San Pedro has always been a fishing town, and their biggest catch--the tuna. Seven years?
San Pedro has always been a fishing town, and their biggest catch--the tuna. Seven years ago there were 125 boats in the purse seine fleet. Today there are 38 - 4 less this month than last. Those that remain barely survive.

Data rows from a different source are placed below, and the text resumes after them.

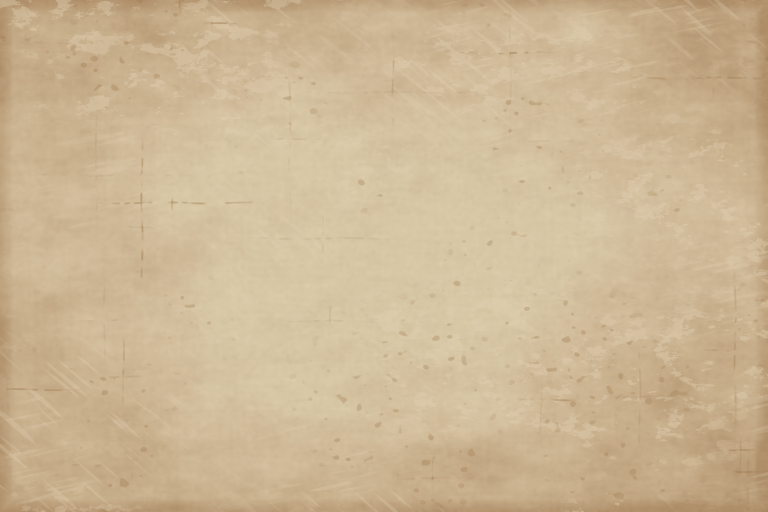
Reproduce this texture procedurally as a Shadertoy shader.

```glsl
// Aged parchment: pale centre, tan worn borders, flakes, specks and broken threads.

const vec3 PALE  = vec3(0.842, 0.778, 0.643);
const vec3 SAND  = vec3(0.812, 0.724, 0.592);
const vec3 TAN   = vec3(0.770, 0.668, 0.528);
const vec3 BROWN = vec3(0.705, 0.585, 0.440);
const vec3 FLAKE = vec3(0.880, 0.815, 0.700);
const vec3 STAIN = vec3(0.600, 0.450, 0.270);

const float VIGNETTE_DEPTH  = 2.65;  // palette steps from centre to corner
const float BLOTCH_STRENGTH = 0.95;
const float GRAIN_STRENGTH  = 0.011;
const float FLAKE_STRENGTH  = 0.42;
const float SPECK_STRENGTH  = 0.30;
const float THREAD_STRENGTH = 0.48;
const float THREAD_WIDTH    = 0.0013;
const int   THREAD_COUNT    = 44;

vec3 hash3(vec2 cell) {
    vec3 q = fract(cell.xyx * vec3(0.1031, 0.1030, 0.0973));
    q += dot(q, q.yxz + 33.33);
    return fract((q.xxy + q.yzz) * q.zyx);
}

// Cellular noise: one soft bump of random sign and height per cell.
float cellNoise(vec2 p) {
    vec2 cell = floor(p), local = p - cell;
    float sum = 0.0;
    for (int y = -1; y <= 1; y++)
    for (int x = -1; x <= 1; x++) {
        vec2 offset = vec2(x, y);
        vec3 h = hash3(cell + offset);
        vec2 d = offset + h.xy - local;
        float bump = max(0.0, 1.0 - dot(d, d));
        sum += (2.0 * h.z - 1.0) * bump * bump;
    }
    return sum;
}

float layeredNoise(vec2 p) {
    float sum = 0.0, amplitude = 0.5;
    for (int i = 0; i < 5; i++) {
        sum += amplitude * cellNoise(p);
        p = mat2(1.98, 0.28, -0.28, 1.98) * p + 17.3;
        amplitude *= 0.66;
    }
    return sum;
}

vec2 rotate(vec2 p, float angle) {
    float c = cos(angle), s = sin(angle);
    return vec2(c * p.x + s * p.y, c * p.y - s * p.x);
}

// Fine strokes along the given angle.
float scratches(vec2 p, float angle) {
    return smoothstep(0.35, 1.0, cellNoise(rotate(p, angle) * vec2(14.0, 170.0)));
}

vec3 parchment(float tone) {
    vec3 c = mix(PALE, SAND, clamp(tone, 0.0, 1.0));
    c = mix(c, TAN, clamp(tone - 1.0, 0.0, 1.0));
    return mix(c, BROWN, clamp(tone - 2.0, 0.0, 1.3));
}

// Short horizontal and vertical lines in crossing pairs, broken by gaps.
float threads(vec2 p, vec2 canvas, float soft) {
    float sum = 0.0;
    for (int i = 0; i < THREAD_COUNT; i++) {
        vec3 place = hash3(vec2(float(i / 2) + 3.0, 71.0));
        vec3 shape = hash3(vec2(float(i) + 11.0, 29.0));
        vec2 d = p - place.xy * canvas - 0.03 * (shape.zy - 0.5);
        if (i % 2 == 1) d = d.yx;
        d.y += 0.0012 * sin(35.0 * d.x + 6.3 * shape.z);
        float reach = mix(0.04, 0.24, shape.x * shape.x);
        float along = 1.0 - smoothstep(0.3 * reach, reach, abs(d.x));
        float across = 1.0 - smoothstep(THREAD_WIDTH - 0.5 * soft, THREAD_WIDTH + soft, abs(d.y));
        sum += along * across * mix(0.25, 1.0, shape.y * shape.y);
    }
    return min(sum, 1.0) * smoothstep(-0.35, 0.5, cellNoise(p * 85.0));
}

void mainImage(out vec4 fragColor, in vec2 fragCoord) {
    vec2 p = fragCoord / iResolution.y;
    vec2 canvas = vec2(iResolution.x / iResolution.y, 1.0);
    float soft = 1.0 / iResolution.y;

    // Vignette, blotches and worn frame choose a step in the palette.
    float radius = length(2.0 * p / canvas - 1.0);
    float blotch = layeredNoise(p * vec2(3.6, 5.2) + 4.0);
    float mottle = layeredNoise(p * vec2(13.0, 24.0) + 31.0);
    vec2 border = min(p, canvas - p);
    float edge = min(border.x, border.y);
    float tone = VIGNETTE_DEPTH * smoothstep(0.33, 1.4, radius) - 0.05;
    tone += BLOTCH_STRENGTH * blotch * mix(0.6, 1.0, smoothstep(0.2, 0.9, radius));
    tone += 0.38 * mottle;
    tone += 0.75 * (1.0 - smoothstep(0.0, 0.028, edge + 0.012 * mottle));
    float frame = smoothstep(0.018, 0.028, edge) * (1.0 - smoothstep(0.06, 0.08, edge + 0.02 * blotch));
    vec3 color = parchment(tone - 0.25 * frame);

    // Paper grain and faint woven fibres.
    float fibres = cellNoise(p * vec2(16.0, 150.0)) + 0.7 * cellNoise(p * vec2(150.0, 12.0) + 9.0);
    color += GRAIN_STRENGTH * (0.45 * fibres + 0.8 * cellNoise(p * 120.0) - 0.6 * mottle);

    // Pale flakes in clumps, and slanted scratches.
    float clump = smoothstep(-0.15, 0.45, cellNoise(p * vec2(4.0, 6.5) + 50.0));
    float chips = layeredNoise(p * vec2(26.0, 48.0) + 80.0);
    float flakes = smoothstep(0.16, 0.46, chips) * mix(0.2, 1.0, clump);
    float scuffed = smoothstep(0.25, 0.7, cellNoise(p * 3.2 + 22.0));
    float rubbed = smoothstep(0.1, 0.6, cellNoise(p * 4.0 + 61.0));
    float marks = 0.7 * scuffed * scratches(p, -0.7) + 0.6 * rubbed * scratches(p, 0.22);
    color = mix(color, FLAKE, FLAKE_STRENGTH * min(flakes + marks, 1.0));

    // Brown specks and threads.
    float specks = smoothstep(0.72, 1.05, cellNoise(p * vec2(75.0, 95.0) + 13.0));
    specks *= smoothstep(-0.2, 0.5, cellNoise(p * 7.0 + 40.0));
    color = mix(color, STAIN, SPECK_STRENGTH * specks);
    color = mix(color, STAIN, THREAD_STRENGTH * threads(p, canvas, soft));

    fragColor = vec4(clamp(color, 0.0, 1.0), 1.0);
}
```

Yesterday a diverse group comprised of canners, labour leaders, big and small boat owners met at the one of the major canneries on Terminal Island to seek a solution to their common problem. The cause of the problem - cheap canned and fresh-frozen tuna from Japan, being imported in increasing quantities. The only answer this group felt lies in obtaining new tariff quota protection that limits imports to 35%. Hearings on these are currently underway in Congress before the House ways and Means Committee. The tuna fleet has always been a family affair, with whole families owning boats and the new generations supplanting the old in time. The young men aren't coming into the fleet anymore. The average age now is 51. The second and third generations Slavs, Italians and Portuguese are getting jobs in refineries and aircraft factories, but the oldsters know no other trade. Some would see the boats which represent investments of from 50 to 750 thousand dollars, but there are no buyers. San Pedro formerly had the highest per capita income on the West Coast, now as one leader puts it "we're on our last legs." In the earlier forties, merchants and the marine equipment companies flourished. Boatyards supplemented the fishing industry. This is the last tuna boat built in San Pedro. It is 11 years old. The U. S. consumed 700 million cans of tuna last year, will eat more this year, but the Californians contend that they can't maintain a well paid labour force and high sanitary standards in the face of foreign wage rates an dropping tonnage prizes. The problem is that diplomacy gets mixed up with economics. Reciprocal trade against regional good. The argument for freer world trade; also that Japan now buys twice as much from us as we sell to Japan.
The fishermen contend in turn unlimited imports could put our tuna prices at the mercy of a foreign monopoly --if they don't get help. And they say, "We're Americans. We have a right to live."